> _PROBLEM STATEMENT_:
State how many lines in the following entries contain the word "place". No other output.

* * * * * * *

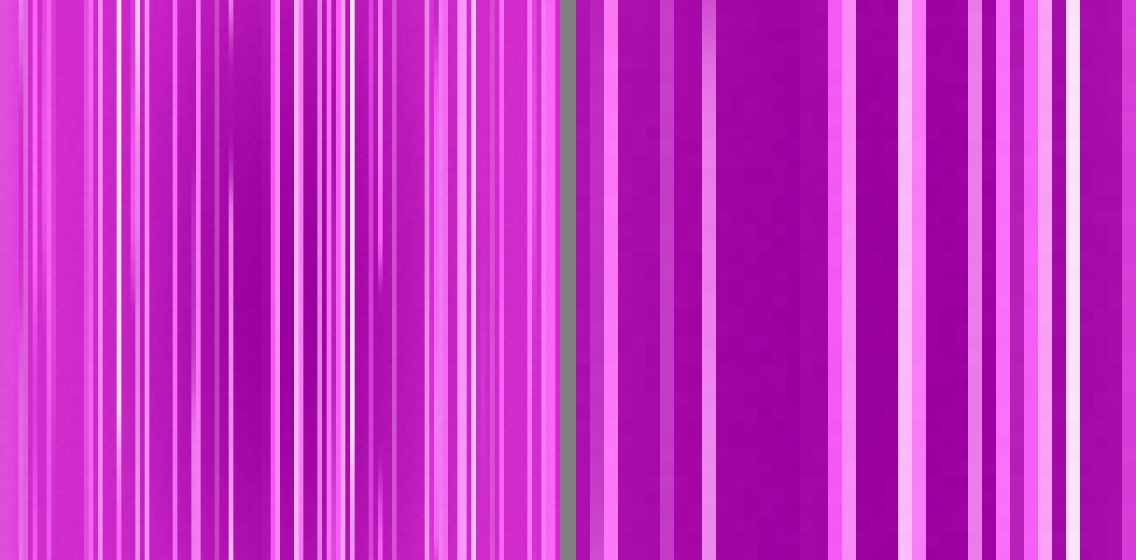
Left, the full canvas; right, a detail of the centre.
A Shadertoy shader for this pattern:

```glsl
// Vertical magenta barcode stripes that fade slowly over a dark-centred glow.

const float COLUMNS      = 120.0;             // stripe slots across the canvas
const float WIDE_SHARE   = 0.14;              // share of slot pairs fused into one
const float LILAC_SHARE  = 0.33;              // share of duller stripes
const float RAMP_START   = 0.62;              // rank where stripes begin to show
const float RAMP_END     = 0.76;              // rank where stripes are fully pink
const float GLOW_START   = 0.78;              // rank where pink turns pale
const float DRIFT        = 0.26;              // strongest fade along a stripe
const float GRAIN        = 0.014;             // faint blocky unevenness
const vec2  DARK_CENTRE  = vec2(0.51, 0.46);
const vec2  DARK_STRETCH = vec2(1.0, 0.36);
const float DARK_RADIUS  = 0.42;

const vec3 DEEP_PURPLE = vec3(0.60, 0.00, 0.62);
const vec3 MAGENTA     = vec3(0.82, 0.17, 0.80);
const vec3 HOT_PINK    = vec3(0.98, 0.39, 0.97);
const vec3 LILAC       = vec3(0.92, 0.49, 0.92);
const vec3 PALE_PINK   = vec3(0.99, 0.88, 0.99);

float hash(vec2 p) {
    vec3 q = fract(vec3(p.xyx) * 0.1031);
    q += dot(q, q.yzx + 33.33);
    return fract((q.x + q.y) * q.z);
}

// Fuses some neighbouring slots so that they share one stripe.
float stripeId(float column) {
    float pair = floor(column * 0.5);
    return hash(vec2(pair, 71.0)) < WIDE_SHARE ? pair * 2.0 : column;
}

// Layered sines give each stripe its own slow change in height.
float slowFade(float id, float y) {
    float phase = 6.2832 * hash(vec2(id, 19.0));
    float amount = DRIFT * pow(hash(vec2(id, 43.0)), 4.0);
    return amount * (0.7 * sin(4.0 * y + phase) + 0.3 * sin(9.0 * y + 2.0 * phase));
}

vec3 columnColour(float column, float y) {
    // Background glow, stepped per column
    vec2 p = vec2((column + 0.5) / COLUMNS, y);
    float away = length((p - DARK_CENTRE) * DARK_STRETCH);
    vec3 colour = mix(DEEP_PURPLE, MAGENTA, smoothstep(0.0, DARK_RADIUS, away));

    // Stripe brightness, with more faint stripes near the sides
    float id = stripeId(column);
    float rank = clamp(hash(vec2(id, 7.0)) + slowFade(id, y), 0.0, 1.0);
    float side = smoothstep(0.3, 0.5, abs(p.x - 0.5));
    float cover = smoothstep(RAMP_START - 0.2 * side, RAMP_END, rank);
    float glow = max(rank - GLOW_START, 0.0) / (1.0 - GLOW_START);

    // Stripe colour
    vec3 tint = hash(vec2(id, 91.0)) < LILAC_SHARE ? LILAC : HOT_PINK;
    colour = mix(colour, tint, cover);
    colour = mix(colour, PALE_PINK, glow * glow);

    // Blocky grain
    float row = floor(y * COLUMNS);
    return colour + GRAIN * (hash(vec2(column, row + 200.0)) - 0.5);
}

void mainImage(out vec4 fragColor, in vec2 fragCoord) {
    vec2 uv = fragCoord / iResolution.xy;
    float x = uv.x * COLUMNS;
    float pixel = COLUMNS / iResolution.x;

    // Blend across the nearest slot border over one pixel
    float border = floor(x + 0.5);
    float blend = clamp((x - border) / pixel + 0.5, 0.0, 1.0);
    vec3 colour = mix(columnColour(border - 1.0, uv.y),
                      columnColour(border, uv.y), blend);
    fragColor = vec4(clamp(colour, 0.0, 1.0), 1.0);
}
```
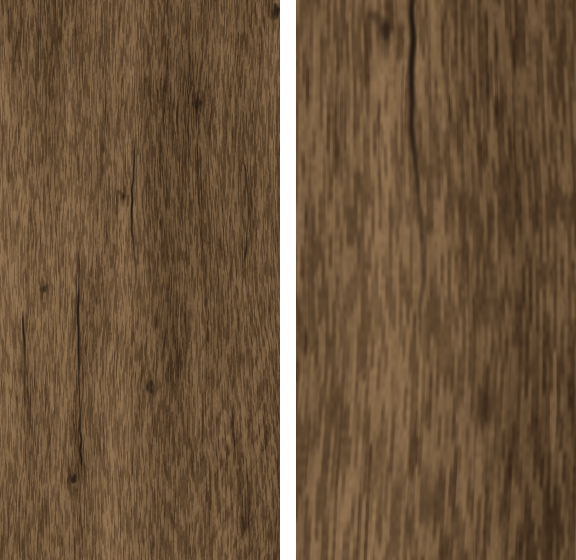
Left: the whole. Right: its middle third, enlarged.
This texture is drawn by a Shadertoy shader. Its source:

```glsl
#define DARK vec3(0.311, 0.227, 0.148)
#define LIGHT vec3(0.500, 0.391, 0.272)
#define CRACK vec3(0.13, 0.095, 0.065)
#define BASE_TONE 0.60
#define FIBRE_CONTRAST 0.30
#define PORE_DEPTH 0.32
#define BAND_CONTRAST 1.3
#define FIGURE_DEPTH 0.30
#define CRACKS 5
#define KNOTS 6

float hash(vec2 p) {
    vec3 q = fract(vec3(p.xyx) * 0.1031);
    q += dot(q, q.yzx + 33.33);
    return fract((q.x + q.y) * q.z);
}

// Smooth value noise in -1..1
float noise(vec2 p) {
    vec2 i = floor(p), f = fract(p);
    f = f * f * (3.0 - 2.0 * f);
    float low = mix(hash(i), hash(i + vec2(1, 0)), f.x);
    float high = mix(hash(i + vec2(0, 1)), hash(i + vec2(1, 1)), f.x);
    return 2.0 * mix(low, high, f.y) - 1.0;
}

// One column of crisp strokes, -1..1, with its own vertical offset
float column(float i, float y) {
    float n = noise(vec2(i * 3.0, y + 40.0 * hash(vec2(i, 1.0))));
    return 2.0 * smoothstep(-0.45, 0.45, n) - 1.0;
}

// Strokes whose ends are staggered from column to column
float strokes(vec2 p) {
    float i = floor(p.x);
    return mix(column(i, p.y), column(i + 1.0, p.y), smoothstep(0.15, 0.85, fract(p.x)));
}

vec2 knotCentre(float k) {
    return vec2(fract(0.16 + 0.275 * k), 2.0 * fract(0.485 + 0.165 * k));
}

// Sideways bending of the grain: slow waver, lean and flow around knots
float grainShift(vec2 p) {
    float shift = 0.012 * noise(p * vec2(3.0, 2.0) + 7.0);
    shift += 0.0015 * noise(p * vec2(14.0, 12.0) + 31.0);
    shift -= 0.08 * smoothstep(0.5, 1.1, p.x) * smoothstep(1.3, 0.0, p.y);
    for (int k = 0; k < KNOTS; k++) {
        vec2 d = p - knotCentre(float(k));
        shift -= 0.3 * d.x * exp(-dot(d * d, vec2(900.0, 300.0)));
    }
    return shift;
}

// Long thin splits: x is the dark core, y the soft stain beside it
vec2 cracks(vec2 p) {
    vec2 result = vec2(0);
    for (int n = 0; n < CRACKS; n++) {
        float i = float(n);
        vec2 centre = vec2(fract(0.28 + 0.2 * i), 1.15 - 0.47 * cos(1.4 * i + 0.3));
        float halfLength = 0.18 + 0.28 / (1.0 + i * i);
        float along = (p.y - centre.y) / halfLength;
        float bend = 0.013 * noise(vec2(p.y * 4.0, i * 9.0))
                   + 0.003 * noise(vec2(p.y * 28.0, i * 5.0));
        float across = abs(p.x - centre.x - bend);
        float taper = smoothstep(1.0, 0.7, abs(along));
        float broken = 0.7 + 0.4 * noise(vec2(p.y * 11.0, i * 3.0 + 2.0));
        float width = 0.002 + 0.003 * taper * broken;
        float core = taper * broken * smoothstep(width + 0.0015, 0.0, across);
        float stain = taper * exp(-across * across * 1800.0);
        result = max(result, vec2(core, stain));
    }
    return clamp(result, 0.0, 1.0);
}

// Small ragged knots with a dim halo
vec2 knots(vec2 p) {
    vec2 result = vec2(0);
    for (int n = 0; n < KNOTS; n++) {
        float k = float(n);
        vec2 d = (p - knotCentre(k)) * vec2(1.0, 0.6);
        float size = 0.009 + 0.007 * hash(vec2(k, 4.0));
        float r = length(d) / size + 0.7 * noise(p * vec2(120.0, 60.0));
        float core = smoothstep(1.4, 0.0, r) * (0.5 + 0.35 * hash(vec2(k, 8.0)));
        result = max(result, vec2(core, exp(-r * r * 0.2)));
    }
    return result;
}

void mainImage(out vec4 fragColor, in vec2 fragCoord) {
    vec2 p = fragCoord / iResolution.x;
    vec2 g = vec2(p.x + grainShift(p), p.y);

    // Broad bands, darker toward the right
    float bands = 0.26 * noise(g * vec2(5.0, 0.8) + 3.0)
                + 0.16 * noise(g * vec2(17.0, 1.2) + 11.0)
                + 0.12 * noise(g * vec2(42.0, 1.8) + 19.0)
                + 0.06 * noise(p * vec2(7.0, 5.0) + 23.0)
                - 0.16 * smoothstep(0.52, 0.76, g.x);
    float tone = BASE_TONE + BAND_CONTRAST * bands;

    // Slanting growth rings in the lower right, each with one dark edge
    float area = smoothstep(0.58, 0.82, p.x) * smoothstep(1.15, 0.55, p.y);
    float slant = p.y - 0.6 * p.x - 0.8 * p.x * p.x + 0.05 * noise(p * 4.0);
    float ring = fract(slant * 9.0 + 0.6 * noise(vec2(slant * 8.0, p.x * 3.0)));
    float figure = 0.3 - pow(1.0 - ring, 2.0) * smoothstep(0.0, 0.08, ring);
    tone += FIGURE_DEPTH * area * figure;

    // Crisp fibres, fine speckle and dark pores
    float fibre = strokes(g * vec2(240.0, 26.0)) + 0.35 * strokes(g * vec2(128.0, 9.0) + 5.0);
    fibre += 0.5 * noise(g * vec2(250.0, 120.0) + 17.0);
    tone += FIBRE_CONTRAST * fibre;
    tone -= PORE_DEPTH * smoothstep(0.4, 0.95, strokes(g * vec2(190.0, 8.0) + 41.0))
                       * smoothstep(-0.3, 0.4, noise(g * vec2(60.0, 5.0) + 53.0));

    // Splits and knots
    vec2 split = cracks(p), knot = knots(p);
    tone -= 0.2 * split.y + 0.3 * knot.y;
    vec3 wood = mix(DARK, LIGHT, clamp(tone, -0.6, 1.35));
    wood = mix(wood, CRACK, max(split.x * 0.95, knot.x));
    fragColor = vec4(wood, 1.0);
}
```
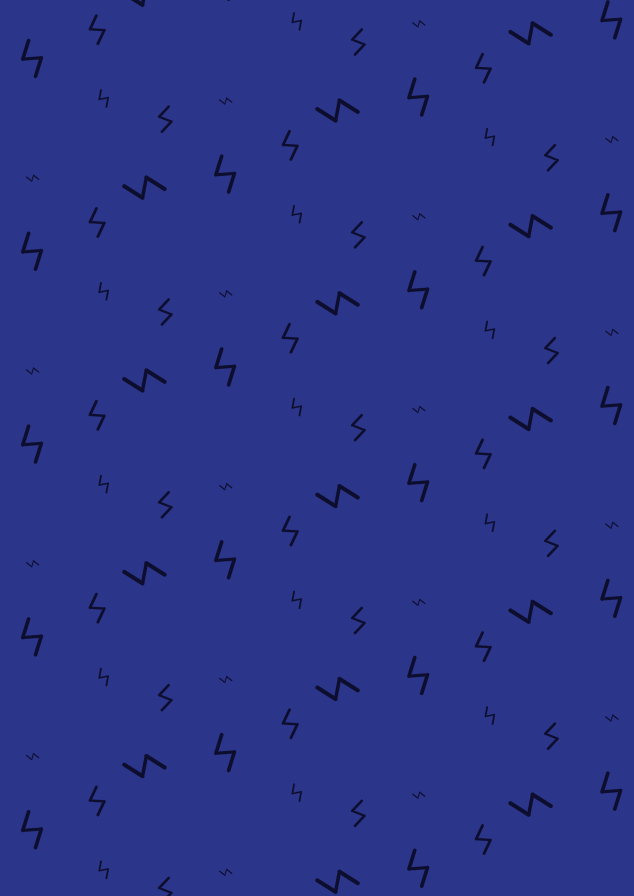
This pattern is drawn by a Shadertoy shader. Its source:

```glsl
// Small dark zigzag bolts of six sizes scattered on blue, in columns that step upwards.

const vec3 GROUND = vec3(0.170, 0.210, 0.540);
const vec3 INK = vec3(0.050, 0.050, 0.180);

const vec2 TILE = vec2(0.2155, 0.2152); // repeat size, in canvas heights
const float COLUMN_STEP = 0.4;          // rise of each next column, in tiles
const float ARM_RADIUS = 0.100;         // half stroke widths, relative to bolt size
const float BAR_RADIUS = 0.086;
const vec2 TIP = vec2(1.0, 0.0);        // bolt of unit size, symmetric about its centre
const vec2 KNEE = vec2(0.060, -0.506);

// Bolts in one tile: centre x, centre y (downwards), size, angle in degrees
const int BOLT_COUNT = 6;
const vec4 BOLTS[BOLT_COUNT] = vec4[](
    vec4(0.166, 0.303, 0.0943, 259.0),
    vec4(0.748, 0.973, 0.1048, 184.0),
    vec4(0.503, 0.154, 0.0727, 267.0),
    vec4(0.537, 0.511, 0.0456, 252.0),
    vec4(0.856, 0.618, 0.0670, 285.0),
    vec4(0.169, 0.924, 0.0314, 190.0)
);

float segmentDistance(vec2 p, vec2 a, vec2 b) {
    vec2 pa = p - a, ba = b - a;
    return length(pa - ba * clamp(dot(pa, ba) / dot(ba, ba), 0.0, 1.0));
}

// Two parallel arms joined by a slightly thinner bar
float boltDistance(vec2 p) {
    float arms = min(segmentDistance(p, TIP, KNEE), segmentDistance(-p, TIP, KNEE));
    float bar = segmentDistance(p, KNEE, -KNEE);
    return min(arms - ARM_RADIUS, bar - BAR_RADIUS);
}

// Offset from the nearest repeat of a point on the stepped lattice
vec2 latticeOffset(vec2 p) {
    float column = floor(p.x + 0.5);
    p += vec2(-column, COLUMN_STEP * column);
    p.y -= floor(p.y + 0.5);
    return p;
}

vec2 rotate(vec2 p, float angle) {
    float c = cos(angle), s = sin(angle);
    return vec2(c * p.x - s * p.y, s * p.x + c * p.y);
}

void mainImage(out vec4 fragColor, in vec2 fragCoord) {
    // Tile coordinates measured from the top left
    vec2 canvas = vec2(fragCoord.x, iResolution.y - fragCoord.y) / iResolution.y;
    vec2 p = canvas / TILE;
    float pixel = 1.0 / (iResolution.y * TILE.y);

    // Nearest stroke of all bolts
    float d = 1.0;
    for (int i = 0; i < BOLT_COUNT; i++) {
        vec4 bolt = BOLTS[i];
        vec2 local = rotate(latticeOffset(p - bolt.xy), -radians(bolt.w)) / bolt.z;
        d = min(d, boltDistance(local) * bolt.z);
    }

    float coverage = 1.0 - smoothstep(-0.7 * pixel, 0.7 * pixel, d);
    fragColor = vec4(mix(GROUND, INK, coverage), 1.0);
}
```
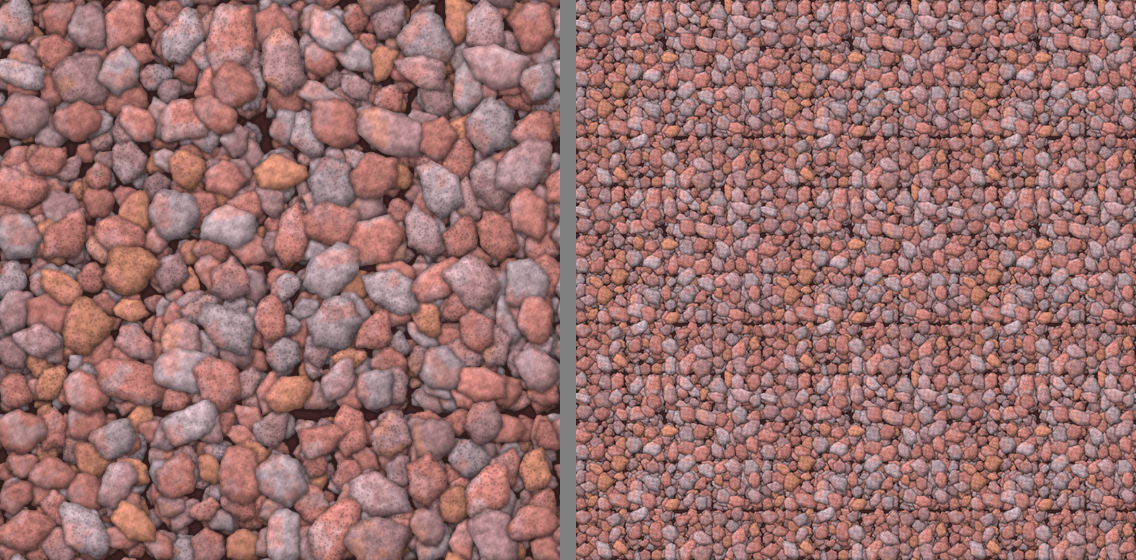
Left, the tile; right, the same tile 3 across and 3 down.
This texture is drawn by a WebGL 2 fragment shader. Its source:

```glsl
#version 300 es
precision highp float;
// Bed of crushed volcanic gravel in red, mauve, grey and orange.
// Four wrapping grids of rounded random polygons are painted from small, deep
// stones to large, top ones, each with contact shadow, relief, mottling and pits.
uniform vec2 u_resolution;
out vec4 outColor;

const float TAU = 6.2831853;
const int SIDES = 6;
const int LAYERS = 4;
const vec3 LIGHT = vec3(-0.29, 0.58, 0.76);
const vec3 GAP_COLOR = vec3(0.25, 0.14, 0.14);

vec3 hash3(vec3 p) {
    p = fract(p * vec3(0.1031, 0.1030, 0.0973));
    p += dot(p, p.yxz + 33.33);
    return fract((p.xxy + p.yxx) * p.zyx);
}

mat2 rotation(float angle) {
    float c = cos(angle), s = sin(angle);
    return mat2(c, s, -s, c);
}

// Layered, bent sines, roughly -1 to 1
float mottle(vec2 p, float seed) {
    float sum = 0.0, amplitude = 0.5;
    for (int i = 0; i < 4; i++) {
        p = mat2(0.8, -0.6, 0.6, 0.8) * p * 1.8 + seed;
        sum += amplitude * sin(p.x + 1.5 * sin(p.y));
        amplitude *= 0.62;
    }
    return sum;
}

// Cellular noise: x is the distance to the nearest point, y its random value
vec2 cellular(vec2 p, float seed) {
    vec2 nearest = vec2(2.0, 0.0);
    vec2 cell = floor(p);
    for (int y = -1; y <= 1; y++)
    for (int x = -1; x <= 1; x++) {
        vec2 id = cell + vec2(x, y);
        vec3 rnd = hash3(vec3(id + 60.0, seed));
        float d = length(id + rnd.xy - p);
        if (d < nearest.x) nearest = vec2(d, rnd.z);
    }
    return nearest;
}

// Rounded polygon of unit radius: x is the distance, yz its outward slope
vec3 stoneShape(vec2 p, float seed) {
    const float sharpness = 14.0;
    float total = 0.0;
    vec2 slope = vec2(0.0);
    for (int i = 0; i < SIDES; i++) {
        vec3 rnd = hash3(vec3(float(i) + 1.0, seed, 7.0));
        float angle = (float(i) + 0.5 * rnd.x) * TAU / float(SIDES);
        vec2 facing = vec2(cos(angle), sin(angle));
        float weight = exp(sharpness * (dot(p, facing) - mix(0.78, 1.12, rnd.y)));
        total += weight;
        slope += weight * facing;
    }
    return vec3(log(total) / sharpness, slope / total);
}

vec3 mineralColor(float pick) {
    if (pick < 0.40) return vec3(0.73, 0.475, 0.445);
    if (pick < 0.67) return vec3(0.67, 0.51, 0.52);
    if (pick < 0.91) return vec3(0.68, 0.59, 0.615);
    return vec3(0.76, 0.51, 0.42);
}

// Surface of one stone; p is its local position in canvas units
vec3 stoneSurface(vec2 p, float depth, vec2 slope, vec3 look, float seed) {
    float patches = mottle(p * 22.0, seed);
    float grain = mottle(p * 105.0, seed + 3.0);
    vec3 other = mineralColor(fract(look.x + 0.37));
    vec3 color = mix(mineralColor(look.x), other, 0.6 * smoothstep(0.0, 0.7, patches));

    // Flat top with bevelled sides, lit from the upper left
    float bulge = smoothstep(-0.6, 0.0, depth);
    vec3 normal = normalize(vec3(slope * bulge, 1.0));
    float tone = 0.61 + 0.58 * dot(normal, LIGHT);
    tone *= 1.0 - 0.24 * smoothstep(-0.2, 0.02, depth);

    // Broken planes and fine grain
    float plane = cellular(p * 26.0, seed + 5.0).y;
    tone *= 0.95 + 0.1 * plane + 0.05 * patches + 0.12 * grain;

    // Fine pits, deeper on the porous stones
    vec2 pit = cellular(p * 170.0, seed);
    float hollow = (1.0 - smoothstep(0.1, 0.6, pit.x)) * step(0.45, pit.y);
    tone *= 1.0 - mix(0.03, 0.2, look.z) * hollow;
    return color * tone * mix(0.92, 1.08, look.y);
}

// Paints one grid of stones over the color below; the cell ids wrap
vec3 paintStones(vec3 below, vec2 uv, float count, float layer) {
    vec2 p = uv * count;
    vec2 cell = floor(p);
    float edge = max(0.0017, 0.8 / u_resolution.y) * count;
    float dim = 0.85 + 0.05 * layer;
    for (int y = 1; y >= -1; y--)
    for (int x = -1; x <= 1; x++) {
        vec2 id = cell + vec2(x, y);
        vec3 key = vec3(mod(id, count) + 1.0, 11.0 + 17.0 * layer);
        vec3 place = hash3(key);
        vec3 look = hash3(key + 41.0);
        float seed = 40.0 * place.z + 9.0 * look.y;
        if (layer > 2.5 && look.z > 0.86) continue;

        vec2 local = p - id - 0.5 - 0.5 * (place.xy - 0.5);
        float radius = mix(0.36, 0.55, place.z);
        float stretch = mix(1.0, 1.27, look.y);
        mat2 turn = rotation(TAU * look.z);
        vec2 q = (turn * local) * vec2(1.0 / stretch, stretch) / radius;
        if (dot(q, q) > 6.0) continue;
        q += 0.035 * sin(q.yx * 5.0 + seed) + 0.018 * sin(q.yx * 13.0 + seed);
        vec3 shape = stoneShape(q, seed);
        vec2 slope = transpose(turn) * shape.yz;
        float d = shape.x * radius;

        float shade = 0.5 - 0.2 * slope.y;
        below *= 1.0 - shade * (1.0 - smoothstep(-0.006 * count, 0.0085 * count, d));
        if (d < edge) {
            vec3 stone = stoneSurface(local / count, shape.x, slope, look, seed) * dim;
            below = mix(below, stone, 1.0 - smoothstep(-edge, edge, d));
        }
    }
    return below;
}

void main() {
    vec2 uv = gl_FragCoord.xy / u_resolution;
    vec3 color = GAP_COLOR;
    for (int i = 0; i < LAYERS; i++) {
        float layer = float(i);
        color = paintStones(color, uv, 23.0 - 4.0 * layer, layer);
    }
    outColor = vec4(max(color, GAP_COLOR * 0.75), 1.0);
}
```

* * * * * * *

> _ANSWER SECTION_:
4